COG is a unique sourcebook for NCFCA and Stoa team policy debate. It offers a huge variety of high-quality, ready-to-read evidence from expert researchers to make preparation a breeze. In 2010, debaters from around the country ranked COG as statistically tied for Best Sourcebook of the Year.
We've all had those rounds against a completely new case where we have no idea what to say. That's why COG is the first and only NCFCA/Stoa sourcebook to consist entirely of generic briefs. We all know that cases evolve and diversify over the course of the season; case-specific briefs you get at the beginning of the season will likely be outdated by the end of it. Generic briefs, on the other hand, give you arguments that work against whole categories of cases, regardless of the details.
Power: True Generics
Most sourcebooks give you briefs against specific cases. That's like getting a box of specialized poisons in little vials – great, but only if you hit the specific plans they're designed to work against. COG hands you a general-purpose shotgun and says "yeah, if you need help, just use this."

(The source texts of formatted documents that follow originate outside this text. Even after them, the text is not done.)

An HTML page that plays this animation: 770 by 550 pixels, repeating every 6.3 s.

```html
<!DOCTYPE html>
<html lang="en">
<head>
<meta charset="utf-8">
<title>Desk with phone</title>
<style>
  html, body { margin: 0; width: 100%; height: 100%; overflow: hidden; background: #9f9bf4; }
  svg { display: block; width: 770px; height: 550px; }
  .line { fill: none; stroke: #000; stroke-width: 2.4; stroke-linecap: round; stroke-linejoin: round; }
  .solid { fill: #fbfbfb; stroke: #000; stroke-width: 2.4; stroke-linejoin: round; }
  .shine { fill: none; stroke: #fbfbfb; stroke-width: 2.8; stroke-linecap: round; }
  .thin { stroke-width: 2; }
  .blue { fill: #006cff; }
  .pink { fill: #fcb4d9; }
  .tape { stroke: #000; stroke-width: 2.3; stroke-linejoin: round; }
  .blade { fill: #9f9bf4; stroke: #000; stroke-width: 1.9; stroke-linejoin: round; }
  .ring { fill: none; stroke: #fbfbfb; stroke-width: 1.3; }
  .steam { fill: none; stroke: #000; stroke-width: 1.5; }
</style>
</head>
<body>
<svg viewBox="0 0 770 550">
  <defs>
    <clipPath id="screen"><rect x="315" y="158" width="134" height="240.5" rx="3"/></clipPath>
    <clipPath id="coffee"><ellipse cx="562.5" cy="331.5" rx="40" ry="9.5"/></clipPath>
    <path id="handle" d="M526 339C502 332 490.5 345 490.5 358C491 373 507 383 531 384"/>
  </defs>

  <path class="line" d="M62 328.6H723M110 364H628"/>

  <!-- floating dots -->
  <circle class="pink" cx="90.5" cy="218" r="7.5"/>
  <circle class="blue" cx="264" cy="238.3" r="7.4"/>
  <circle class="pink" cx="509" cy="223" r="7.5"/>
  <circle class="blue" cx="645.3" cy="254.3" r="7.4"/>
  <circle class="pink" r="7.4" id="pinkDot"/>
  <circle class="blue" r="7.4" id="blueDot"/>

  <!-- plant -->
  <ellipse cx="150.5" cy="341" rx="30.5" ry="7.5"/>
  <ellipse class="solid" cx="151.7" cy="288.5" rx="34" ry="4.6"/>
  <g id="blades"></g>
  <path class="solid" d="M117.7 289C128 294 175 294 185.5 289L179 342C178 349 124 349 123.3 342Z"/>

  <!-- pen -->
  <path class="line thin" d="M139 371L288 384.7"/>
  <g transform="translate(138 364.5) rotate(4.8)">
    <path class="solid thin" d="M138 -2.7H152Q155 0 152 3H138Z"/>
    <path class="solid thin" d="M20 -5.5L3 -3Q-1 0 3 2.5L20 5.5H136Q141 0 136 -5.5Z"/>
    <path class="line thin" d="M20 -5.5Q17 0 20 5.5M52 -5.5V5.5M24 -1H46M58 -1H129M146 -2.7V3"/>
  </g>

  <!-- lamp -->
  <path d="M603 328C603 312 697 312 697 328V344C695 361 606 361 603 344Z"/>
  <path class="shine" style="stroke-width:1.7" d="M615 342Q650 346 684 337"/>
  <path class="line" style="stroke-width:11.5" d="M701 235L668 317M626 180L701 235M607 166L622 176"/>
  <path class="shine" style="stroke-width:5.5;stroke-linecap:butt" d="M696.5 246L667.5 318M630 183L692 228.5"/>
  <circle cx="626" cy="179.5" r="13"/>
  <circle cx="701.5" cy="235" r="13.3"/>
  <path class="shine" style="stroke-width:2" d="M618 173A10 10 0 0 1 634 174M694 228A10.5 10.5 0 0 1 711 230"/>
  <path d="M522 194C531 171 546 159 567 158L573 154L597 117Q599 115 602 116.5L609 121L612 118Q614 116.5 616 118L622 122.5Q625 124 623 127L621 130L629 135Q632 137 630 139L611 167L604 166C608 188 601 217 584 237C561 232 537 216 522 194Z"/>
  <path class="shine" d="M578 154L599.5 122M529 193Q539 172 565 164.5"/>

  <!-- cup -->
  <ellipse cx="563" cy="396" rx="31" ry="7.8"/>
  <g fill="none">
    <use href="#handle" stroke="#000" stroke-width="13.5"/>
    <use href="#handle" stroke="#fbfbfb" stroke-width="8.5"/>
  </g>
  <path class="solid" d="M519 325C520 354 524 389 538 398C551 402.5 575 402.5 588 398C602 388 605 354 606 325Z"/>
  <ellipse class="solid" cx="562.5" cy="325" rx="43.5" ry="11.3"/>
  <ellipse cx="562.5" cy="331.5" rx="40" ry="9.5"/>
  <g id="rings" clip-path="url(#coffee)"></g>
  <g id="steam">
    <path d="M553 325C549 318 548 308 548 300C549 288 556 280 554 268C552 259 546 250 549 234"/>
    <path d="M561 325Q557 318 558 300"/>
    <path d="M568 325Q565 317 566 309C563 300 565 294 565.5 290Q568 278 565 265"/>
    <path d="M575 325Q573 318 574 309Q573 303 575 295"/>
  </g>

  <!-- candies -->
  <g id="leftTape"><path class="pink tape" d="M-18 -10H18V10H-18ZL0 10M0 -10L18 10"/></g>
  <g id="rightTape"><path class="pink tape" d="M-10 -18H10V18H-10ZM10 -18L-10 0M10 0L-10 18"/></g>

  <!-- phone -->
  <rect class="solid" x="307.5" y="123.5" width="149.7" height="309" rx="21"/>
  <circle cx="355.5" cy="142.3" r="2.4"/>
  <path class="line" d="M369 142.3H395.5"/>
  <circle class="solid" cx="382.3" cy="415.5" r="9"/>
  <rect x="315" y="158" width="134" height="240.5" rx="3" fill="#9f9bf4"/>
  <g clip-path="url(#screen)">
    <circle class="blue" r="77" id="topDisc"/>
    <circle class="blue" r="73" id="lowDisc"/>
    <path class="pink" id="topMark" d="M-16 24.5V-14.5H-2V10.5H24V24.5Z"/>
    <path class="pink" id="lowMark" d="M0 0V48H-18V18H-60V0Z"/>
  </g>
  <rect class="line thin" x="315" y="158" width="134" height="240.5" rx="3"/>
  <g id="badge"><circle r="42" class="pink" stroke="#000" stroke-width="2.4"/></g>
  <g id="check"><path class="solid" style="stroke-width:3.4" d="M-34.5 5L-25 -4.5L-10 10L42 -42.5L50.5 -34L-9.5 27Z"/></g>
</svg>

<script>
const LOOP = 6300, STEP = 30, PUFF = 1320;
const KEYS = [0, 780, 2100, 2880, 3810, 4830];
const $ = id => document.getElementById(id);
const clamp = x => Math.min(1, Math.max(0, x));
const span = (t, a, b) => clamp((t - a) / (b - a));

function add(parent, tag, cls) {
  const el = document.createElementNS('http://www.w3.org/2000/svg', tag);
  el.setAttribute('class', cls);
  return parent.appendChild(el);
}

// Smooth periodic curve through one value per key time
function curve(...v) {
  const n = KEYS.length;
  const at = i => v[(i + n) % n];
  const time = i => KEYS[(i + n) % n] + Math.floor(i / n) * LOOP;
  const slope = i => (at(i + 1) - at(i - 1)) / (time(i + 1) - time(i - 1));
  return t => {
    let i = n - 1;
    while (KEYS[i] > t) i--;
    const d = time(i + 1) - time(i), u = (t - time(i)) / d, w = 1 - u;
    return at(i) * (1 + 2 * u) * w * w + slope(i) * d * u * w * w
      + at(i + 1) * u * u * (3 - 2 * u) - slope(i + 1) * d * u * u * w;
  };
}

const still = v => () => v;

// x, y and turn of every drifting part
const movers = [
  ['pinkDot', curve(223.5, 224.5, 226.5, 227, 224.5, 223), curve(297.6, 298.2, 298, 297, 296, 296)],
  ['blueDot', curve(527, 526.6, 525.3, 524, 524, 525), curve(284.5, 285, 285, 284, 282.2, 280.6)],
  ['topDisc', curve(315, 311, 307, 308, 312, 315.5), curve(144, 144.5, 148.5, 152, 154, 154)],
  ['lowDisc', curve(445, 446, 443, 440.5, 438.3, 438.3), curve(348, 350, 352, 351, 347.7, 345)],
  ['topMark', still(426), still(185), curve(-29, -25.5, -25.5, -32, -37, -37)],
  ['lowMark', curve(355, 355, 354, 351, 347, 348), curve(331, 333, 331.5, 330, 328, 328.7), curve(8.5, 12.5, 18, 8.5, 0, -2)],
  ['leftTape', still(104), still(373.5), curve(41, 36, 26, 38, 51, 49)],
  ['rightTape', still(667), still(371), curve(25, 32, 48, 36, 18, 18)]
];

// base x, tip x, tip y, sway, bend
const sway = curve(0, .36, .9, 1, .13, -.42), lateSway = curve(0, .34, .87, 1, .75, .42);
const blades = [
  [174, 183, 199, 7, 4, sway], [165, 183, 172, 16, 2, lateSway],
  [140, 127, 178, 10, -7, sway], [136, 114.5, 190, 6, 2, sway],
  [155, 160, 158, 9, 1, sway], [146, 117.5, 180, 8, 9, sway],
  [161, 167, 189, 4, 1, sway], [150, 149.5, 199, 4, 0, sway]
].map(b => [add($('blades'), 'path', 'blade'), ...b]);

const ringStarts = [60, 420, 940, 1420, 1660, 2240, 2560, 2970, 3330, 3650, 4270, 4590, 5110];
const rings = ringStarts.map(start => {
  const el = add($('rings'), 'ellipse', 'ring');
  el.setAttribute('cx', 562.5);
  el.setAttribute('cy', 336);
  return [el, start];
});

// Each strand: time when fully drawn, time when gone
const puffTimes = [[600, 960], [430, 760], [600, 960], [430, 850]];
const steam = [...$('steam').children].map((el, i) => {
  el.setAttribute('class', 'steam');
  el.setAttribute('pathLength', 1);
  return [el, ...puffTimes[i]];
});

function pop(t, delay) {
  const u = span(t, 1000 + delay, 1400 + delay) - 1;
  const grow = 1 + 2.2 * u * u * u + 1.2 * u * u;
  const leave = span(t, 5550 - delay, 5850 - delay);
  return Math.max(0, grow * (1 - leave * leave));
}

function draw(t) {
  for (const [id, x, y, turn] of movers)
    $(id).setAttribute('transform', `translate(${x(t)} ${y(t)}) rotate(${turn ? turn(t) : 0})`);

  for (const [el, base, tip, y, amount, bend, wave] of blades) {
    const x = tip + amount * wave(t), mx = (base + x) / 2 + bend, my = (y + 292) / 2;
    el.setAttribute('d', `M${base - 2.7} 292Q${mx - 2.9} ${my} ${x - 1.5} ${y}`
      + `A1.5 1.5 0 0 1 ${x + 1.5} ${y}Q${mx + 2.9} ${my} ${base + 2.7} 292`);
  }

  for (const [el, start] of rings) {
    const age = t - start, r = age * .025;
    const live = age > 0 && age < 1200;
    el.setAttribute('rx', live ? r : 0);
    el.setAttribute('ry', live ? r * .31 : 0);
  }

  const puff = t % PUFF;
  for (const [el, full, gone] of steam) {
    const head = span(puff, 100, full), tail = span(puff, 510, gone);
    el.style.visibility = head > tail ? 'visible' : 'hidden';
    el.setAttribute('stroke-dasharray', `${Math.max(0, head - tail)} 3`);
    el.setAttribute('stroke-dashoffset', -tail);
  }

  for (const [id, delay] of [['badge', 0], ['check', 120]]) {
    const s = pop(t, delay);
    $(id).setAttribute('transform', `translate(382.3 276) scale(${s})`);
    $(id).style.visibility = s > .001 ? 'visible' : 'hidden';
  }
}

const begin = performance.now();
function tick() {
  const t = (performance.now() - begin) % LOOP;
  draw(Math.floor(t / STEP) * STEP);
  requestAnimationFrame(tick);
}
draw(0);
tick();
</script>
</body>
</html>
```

These aren't like the "generics" you'll find advertised elsewhere. COG's briefs are carefully engineered to work against whole categories of cases – like anything that increases energy production, or tries to reduce voter fraud. It's literally "evidence against almost everything." With a good arsenal of generics, you'll never be speechless.
Quality: Solid and Authoritative
We use only the highest-quality, most credible evidence. In fact, our source quality beats most other sourcebooks hands down, and we have the data to prove it. In 2010, nearly three quarters of our evidence came from academic sources like professors and peer-reviewed studies – more than any other sourcebook.
Each brief goes through multiple editors to ensure that everything is complete, compact, and precise. To see the results, check out some of our freebies!
Simplicity: Make it Easy
Generics don't have to be hard to use. In COG, organization is simple and arguments are well-explained. All briefs are fully cross-referenced, so you never have to go hunting for the table of contents. There's even a comprehensive "case hitsheet" to help you find arguments against unfamiliar cases on the fly.